Bluesun invested heavily in developing front-office software they called SalesDrive, a tool designed to help an advisor double or triple their revenue by showing them which clients were ready to buy which products. In 2012, Bluesun launched SalesDrive with their top distributor client, expecting at least a 50 percent uptake in the field. The result, however, was below 10 percent. A serious setback.
As the founders tried to figure out what went wrong, they wondered if they had made the same mistake as years earlier when they first approached distributors. Maybe they had failed to deliver true value to their target user--in this case the advisor? That didn't seem to make sense, because Bluesun had involved advisors in their development process. But then Tomlinson remembered some wisdom often attributed to Henry Ford that allegedly went something like: "If I'd listened to my customers, I would've given them faster horses, not a car."
No More Horsing Around
Tomlinson knew the wisdom from the quote was true, and that Bluesun didn't have the market insights it needed at the advisor level that it had gained at the distributor level. Without those insights, Bluesun was never going to make any headway with solutions that involved the field force. Bluesun's next move was to hire Ray Adamson, a leading expert in the advisor market who knew how to build tech solutions that fit with advisor behavior. With Adamson on board, Bluesun completely retooled SalesDrive. When they re-launched in 2013 with their leading distributor, uptake was over 90 percent. This was a clear sign that Bluesun now had the capacity to add value up and down the supply chain--from institution to distributor to the salesperson in the field.
It was at this time that Bluesun began to expand rapidly at all levels of the market, with distributors providing not just access to their field forces, but to the institutions that supplied them with the financial products.
Today, with a team of over 40 employees, Bluesun works with more than 50 institutional and distributor clients, and more than 17,000 advisors use one of its products daily. Fifty percent of life insurance products handled in the independent distributor channel in Canada now go through Bluesun's technology, a metric that indicates that Bluesun has become a dominant player in its market.
How to Move Along the Supply Chain
We at ClearFit loved the Bluesun story because in our years of helping startups find the right people to grow, we have run across several ventures that have struggled to succeed at moving along the supply chain. Many of the ones that have struggled have tried to do what Bluesun first attempted--to take what works with one market stakeholder and apply it to another. As Bluesun discovered, a successful execution involves ensuring you have the insights you need to create distinct value for the new stakeholder. However, it's important to recognize that Bluesun didn't just acquire random software for the distributor; it acquired back-office software that it could later leverage with its expertise in front-office technology. This adds greater value not just for the distributor, but for the other stakeholders in the supply chain--the field force and the institution.

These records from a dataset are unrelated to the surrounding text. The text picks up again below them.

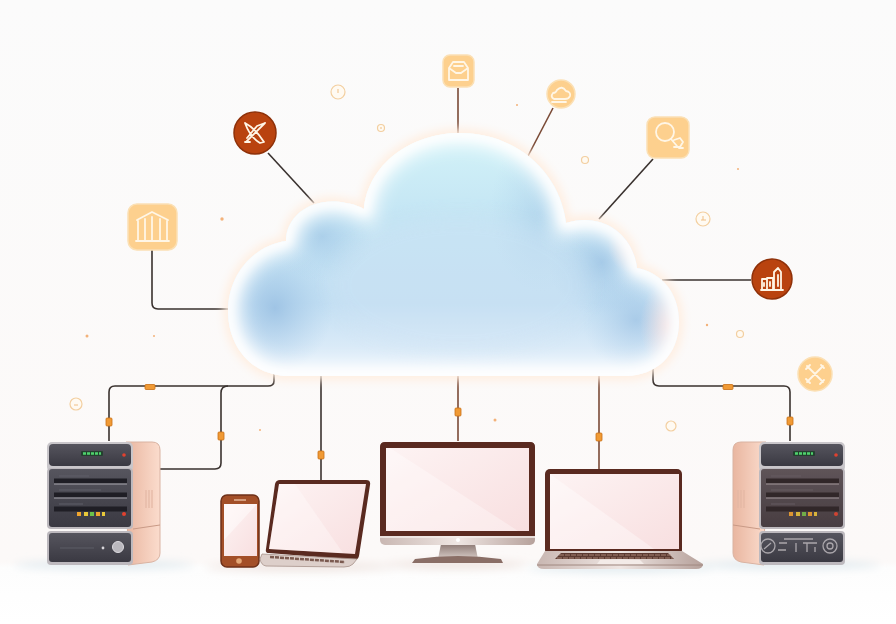
<!DOCTYPE html>
<html lang="en">
<head>
<meta charset="utf-8">
<title>Cloud network</title>
<style>
:root{--page:#fbfbfb;--line:#3a322f;--amber:#f09a35;--peach:#fdd08e;--rust:#b9430f;--rust-dark:#8f3109;--slate:#3f3e47;--slate-dark:#2b2a32;--frame:#5a2a20;--cream:#fff6e6}
html,body{margin:0;width:896px;height:624px;overflow:hidden;background:var(--page)}
svg{display:block}
.wire{fill:none;stroke:var(--line);stroke-width:1.6}
.wire-warm{stroke:#7a4a36}
.node{fill:var(--amber);stroke:#c96f16;stroke-width:.8}
.tile{fill:var(--peach);stroke:#fbe0b5;stroke-width:1.5}
.disc{fill:var(--rust);stroke:var(--rust-dark);stroke-width:1.5}
.glyph{fill:none;stroke:var(--cream);stroke-width:1.8;stroke-linecap:round;stroke-linejoin:round}
.ring{fill:#fffaf2;stroke:#f3cfa0;stroke-width:1.2}
.speck{fill:#f3b27a}
</style>
</head>
<body>
<svg width="896" height="624" viewBox="0 0 896 624" role="img" aria-label="A cloud connected to servers, computers, a phone and service icons">
<defs>
<linearGradient id="floor" x1="0" y1="0" x2="0" y2="1"><stop offset="0" stop-color="#fbfbfb"/><stop offset=".9" stop-color="#fcf9f8"/><stop offset=".91" stop-color="#fdfdfd"/><stop offset="1" stop-color="#fff"/></linearGradient>
<linearGradient id="sky" x1="0" y1="0" x2="0" y2="1"><stop offset="0" stop-color="#d3f3f8"/><stop offset=".35" stop-color="#c4e5f4"/><stop offset=".7" stop-color="#c3dff3"/><stop offset="1" stop-color="#e9f2fb"/></linearGradient>
<radialGradient id="shade"><stop offset="0" stop-color="#93bbe0" stop-opacity=".75"/><stop offset="1" stop-color="#a9cdea" stop-opacity="0"/></radialGradient>
<radialGradient id="blush"><stop offset="0" stop-color="#fbd9d6" stop-opacity=".75"/><stop offset="1" stop-color="#fbe3e0" stop-opacity="0"/></radialGradient>
<linearGradient id="screen" x1="0" y1="0" x2="1" y2="1"><stop offset="0" stop-color="#fdf3f3"/><stop offset="1" stop-color="#f8dfe0"/></linearGradient>
<linearGradient id="metal" x1="0" y1="0" x2="1" y2="0"><stop offset="0" stop-color="#c9b7b2"/><stop offset=".5" stop-color="#efe6e3"/><stop offset="1" stop-color="#b6a19b"/></linearGradient>
<linearGradient id="stand" x1="0" y1="0" x2="0" y2="1"><stop offset="0" stop-color="#8d7a75"/><stop offset="1" stop-color="#d8ccc8"/></linearGradient>
<linearGradient id="side" x1="0" y1="0" x2="1" y2="0"><stop offset="0" stop-color="#e9b6a0"/><stop offset="1" stop-color="#fbdccd"/></linearGradient>
<linearGradient id="face" x1="0" y1="0" x2="0" y2="1"><stop offset="0" stop-color="#56555e"/><stop offset="1" stop-color="#3a3942"/></linearGradient>
<filter id="soft" x="-20%" y="-20%" width="140%" height="140%"><feGaussianBlur stdDeviation="9"/></filter>
<filter id="halo" x="-20%" y="-20%" width="140%" height="140%"><feGaussianBlur stdDeviation="5"/></filter>
<filter id="ground" x="-20%" y="-200%" width="140%" height="500%"><feGaussianBlur stdDeviation="4"/></filter>
<path id="cloud-shape" d="M285 376C250 374 228 345 228 311C228 276 252 246 286 241C286 214 314 196 346 203C354 204 360 207 364 209C368 165 410 133 460 133C516 133 560 172 566 223C601 212 633 233 637 268C662 273 679 293 679 322C679 355 656 376 625 376Z"/>
<clipPath id="cloud-clip"><use href="#cloud-shape"/></clipPath>
<rect id="plug-v" class="node" x="-3" y="-4" width="6" height="8" rx="1"/>
<rect id="plug-h" class="node" x="-5" y="-2.5" width="10" height="5" rx="1"/>
<g id="server-unit">
<rect x="0" y="0" width="86" height="30" rx="5" fill="#c9c6ca"/>
<rect x="2" y="2" width="82" height="22" rx="4" fill="url(#face)"/>
<rect x="34" y="9" width="22" height="5" rx="1" fill="#24402f"/>
<path d="M36 11.5h18" stroke="#4fd36d" stroke-width="2.5" stroke-dasharray="3 1"/>
<circle cx="77" cy="13" r="1.8" fill="#e2412f"/>
<rect x="0" y="26" width="86" height="61" rx="4" fill="#bdb9be"/>
<rect x="2" y="27" width="82" height="58" rx="3" fill="url(#face)"/>
<path d="M7 39h73M7 53h73M7 67h73" stroke="#1f1e25" stroke-width="5"/>
<path d="M7 42h73M7 56h73" stroke="#aaa8b0" stroke-width="1.2"/>
<path d="M12 34h30M12 48h42M12 62h24" stroke="#5f5e68" stroke-width="1"/>
<g><rect x="30" y="70" width="4" height="4" fill="#f0a52e"/><rect x="37" y="70" width="4" height="4" fill="#e9c93a"/><rect x="43" y="70" width="4" height="4" fill="#6cc24a"/><rect x="49" y="70" width="4" height="4" fill="#f0a52e"/><rect x="55" y="70" width="3" height="4" fill="#e9c93a"/><circle cx="77" cy="72" r="2" fill="#e2412f"/></g>
<rect x="0" y="89" width="86" height="34" rx="4" fill="#bdb9be"/>
<rect x="2" y="91" width="82" height="29" rx="3" fill="url(#face)"/>
</g>
</defs>

<rect id="background" width="896" height="624" fill="url(#floor)"/>
<g id="ground-shadows" filter="url(#ground)" fill="#dfe9ee">
<ellipse cx="104" cy="565" rx="90" ry="4"/><ellipse cx="300" cy="567" rx="95" ry="4" fill="#eee3df"/><ellipse cx="457" cy="565" rx="70" ry="4" fill="#eee3df"/><ellipse cx="620" cy="568" rx="92" ry="4"/><ellipse cx="790" cy="565" rx="90" ry="4"/>
</g>

<g id="decoration">
<g class="ring"><circle cx="338" cy="92" r="7"/><circle cx="381" cy="128" r="3.5"/><circle cx="585" cy="160" r="3.5"/><circle cx="703" cy="219" r="7"/><circle cx="740" cy="334" r="3.5"/><circle cx="671" cy="426" r="5"/><circle cx="76" cy="404" r="6"/></g>
<path d="M338 89v4M381 127v2M703 216v4M701 220h5M74 405h4" stroke="#f0bf85" fill="none"/>
<g class="speck"><circle cx="222" cy="219" r="1.7"/><circle cx="87" cy="336" r="1.5"/><circle cx="154" cy="336" r="1"/><circle cx="517" cy="105" r="1"/><circle cx="738" cy="169" r="1"/><circle cx="707" cy="325" r="1.2"/><circle cx="495" cy="420" r="1.5"/><circle cx="260" cy="430" r="1"/></g>
</g>

<g id="service-wires" class="wire">
<path d="M152 250V303Q152 309 158 309H232"/>
<path d="M268 153L314 203"/>
<path class="wire-warm" d="M458 88V136"/>
<path class="wire-warm" d="M553 108L528 156"/>
<path d="M653 159L599 219"/>
<path d="M751 280H662"/>
</g>
<g id="device-wires" class="wire">
<path d="M274 374V381Q274 386 268 386H115Q109 386 109 392V441"/>
<path d="M228 386Q221 386 221 393V463Q221 469 215 469H160"/>
<path d="M321 376V480"/>
<path class="wire-warm" d="M458 376V441"/>
<path class="wire-warm" d="M599 376V469"/>
<path d="M653 369V380Q653 386 659 386H784Q790 386 790 392V441"/>
</g>
<g id="connectors">
<use href="#plug-h" x="150" y="387"/><use href="#plug-v" x="109" y="422"/><use href="#plug-v" x="221" y="436"/><use href="#plug-v" x="321" y="455"/><use href="#plug-v" x="458" y="412"/><use href="#plug-v" x="599" y="437"/><use href="#plug-h" x="728" y="387"/><use href="#plug-v" x="790" y="421"/>
</g>

<g id="cloud">
<use href="#cloud-shape" fill="#fff0e4" stroke="#ffeee0" stroke-width="8" filter="url(#halo)"/>
<use href="#cloud-shape" fill="#fff"/>
<g clip-path="url(#cloud-clip)">
<use href="#cloud-shape" fill="url(#sky)"/>
<ellipse cx="275" cy="308" rx="58" ry="66" fill="url(#shade)"/>
<ellipse cx="322" cy="236" rx="52" ry="46" fill="url(#shade)" opacity=".65"/>
<ellipse cx="540" cy="212" rx="50" ry="80" fill="url(#shade)" opacity=".45"/>
<ellipse cx="602" cy="262" rx="54" ry="54" fill="url(#shade)" opacity=".8"/>
<ellipse cx="636" cy="320" rx="54" ry="52" fill="url(#shade)" opacity=".8"/>
<ellipse cx="460" cy="285" rx="130" ry="70" fill="#cfe3f4" opacity=".35" filter="url(#soft)"/>
<ellipse cx="634" cy="246" rx="26" ry="28" fill="url(#blush)"/>
<ellipse cx="668" cy="325" rx="28" ry="45" fill="url(#blush)"/>
<use href="#cloud-shape" fill="none" stroke="#fff" stroke-width="22" filter="url(#soft)"/>
<use href="#cloud-shape" fill="none" stroke="#fff" stroke-width="8" filter="url(#halo)"/>
</g>
</g>

<g id="service-icons">
<g id="icon-bank"><rect class="tile" x="128" y="204" width="49" height="46" rx="9"/><path class="glyph" d="M137 220L152 212L168 220M138 221V241M145 219V241M152 217V241M160 219V241M167 221V241M136 241H169"/></g>
<g id="icon-tools"><circle class="disc" cx="255" cy="133" r="21"/><path class="glyph" d="M245 123Q255 128 264 142L260 143Q250 137 245 123M265 123L246 142M265 123L257 126L247 138M245 142l5 0"/></g>
<g id="icon-mail"><rect class="tile" x="443" y="55" width="31" height="32" rx="7"/><path class="glyph" stroke-width="1.3" d="M449 68L453 62H464L468 68V80H449ZM449 68L456 73H461L468 68M454 66H463"/></g>
<g id="icon-cloud"><circle class="tile" cx="561" cy="94" r="14"/><path class="glyph" d="M554 99Q550 97 553 93Q556 93 557 90Q562 85 566 91Q571 92 570 96Q569 99 565 99ZM552 102H566"/></g>
<g id="icon-search"><rect class="tile" x="647" y="117" width="42" height="41" rx="8"/><circle class="glyph" cx="665" cy="132" r="9"/><path class="glyph" d="M671 139L677 146M674 140l6-2 3 4-3 5-6 0M679 148h4"/></g>
<g id="icon-chart"><circle class="disc" cx="772" cy="279" r="20"/><path class="glyph" stroke-width="1.4" d="M762 289V279H767V289M767 278H773V289M774 289V272L778 268L781 272V289M761 290H783M764 283v3M770 282v4M778 275v11"/></g>
<g id="icon-cross"><circle class="tile" cx="815" cy="374" r="17"/><path class="glyph" d="M807 366L823 382M823 366L807 382M806 369l4-4M820 384l4-4M821 365l3 3M806 379l4 4"/></g>
</g>

<g id="server-left">
<path d="M126 442H152Q160 442 160 450V553Q160 560 152 562L128 565Z" fill="url(#side)" stroke="#d9b3a2"/>
<path d="M133 529L160 525" stroke="#c99a86"/>
<path d="M146 490V508M149 490V508M152 490V508" stroke="#e3b7a4" stroke-width="1.2"/>
<use href="#server-unit" x="47" y="442"/>
<circle cx="118" cy="547" r="5.5" fill="#b9b7bd" stroke="#dddbe0"/><path d="M60 548H94" stroke="#5d5c66"/><circle cx="103" cy="548" r="1.4" fill="#d8d6db"/>
</g>
<g id="server-right">
<path d="M766 442H741Q733 442 733 450V553Q733 560 741 562L764 565Z" fill="url(#side)" stroke="#d9b3a2"/>
<path d="M733 525L760 529" stroke="#c99a86"/>
<path d="M738 490V508M741 490V508M744 490V508" stroke="#e3b7a4" stroke-width="1.2"/>
<use href="#server-unit" x="759" y="442"/>
<rect x="761" y="469" width="82" height="58" rx="3" fill="#87503f" opacity=".18"/>
<g fill="none" stroke="#aaa6ab" stroke-width="1.3"><circle cx="768" cy="546" r="7"/><circle cx="830" cy="546" r="7"/><circle cx="830" cy="546" r="3"/><path d="M764 549l7-6M779 543h8M784 539h29M796 543v9M803 543h14M807 543v9M815 547v5M778 550h8"/></g>
</g>

<g id="phone">
<rect x="221" y="495" width="38" height="72" rx="6" fill="#a34f28" stroke="#6f3119" stroke-width="1.5"/>
<rect x="224" y="504" width="33" height="52" fill="url(#screen)"/>
<path d="M224 504H257L224 540Z" fill="#fff" opacity=".45"/>
<path d="M234 500H246" stroke="#e5b597" stroke-width="1.5"/><circle cx="239" cy="561" r="2.8" fill="#e4a878"/>
</g>

<g id="laptop-small">
<path d="M280 480H366Q371 480 370 485L359 556Q358 560 354 560L269 553Q265 553 266 549L275 484Q276 480 280 480Z" fill="var(--frame)"/>
<path d="M279 484H366L355 554L269 549Z" fill="url(#screen)"/>
<path d="M279 484H295L343 553L269 549Z" fill="#fff" opacity=".3"/>
<path d="M262 554L357 559L353 564Q350 567 344 567L266 566Q261 565 260 559Z" fill="#ddcfca" stroke="#a8928b" stroke-width=".8"/>
<path d="M270 557L345 562" stroke="#7b5a50" stroke-width="2.5" stroke-dasharray="4 1"/>
</g>

<g id="desktop">
<path d="M441 544H475L478 559H438Z" fill="url(#stand)"/>
<path d="M415 559Q437 556 458 556T501 559L503 563H412Z" fill="#8a6e66"/>
<rect x="380" y="442" width="155" height="103" rx="5" fill="url(#metal)"/>
<path d="M380 536V447Q380 442 385 442H530Q535 442 535 447V536Z" fill="var(--frame)"/>
<rect x="386" y="448" width="143" height="83" fill="url(#screen)"/>
<path d="M386 448H390L518 531H386Z" fill="#fff" opacity=".3"/>
<path d="M380 537H535" stroke="#f5eeeb" stroke-width="1.5"/>
<circle cx="458" cy="540" r="2" fill="#fff"/>
</g>

<g id="laptop-large">
<rect x="545" y="469" width="137" height="86" rx="5" fill="var(--frame)"/>
<rect x="550" y="474" width="129" height="75" fill="url(#screen)"/>
<path d="M550 474L654 549H550Z" fill="#fff" opacity=".35"/>
<path d="M545 551H682L703 564Q703 569 696 569H544Q537 569 537 564Z" fill="url(#metal)"/>
<path d="M561 553H668L674 559H555Z" fill="#5b3a31"/>
<path d="M559 555H671M557 558H673" stroke="#b89284" stroke-width=".8" stroke-dasharray="5 1"/>
<path d="M600 560H640L644 564H597Z" fill="#f3ebe8"/>
<path d="M537 565H703" stroke="#a08880" stroke-width="1"/>
</g>
</svg>
</body>
</html>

Moving along the supply chain isn't the easiest strategy to execute, but if you can pull it off as Bluesun has, you can become a dominant player in your market.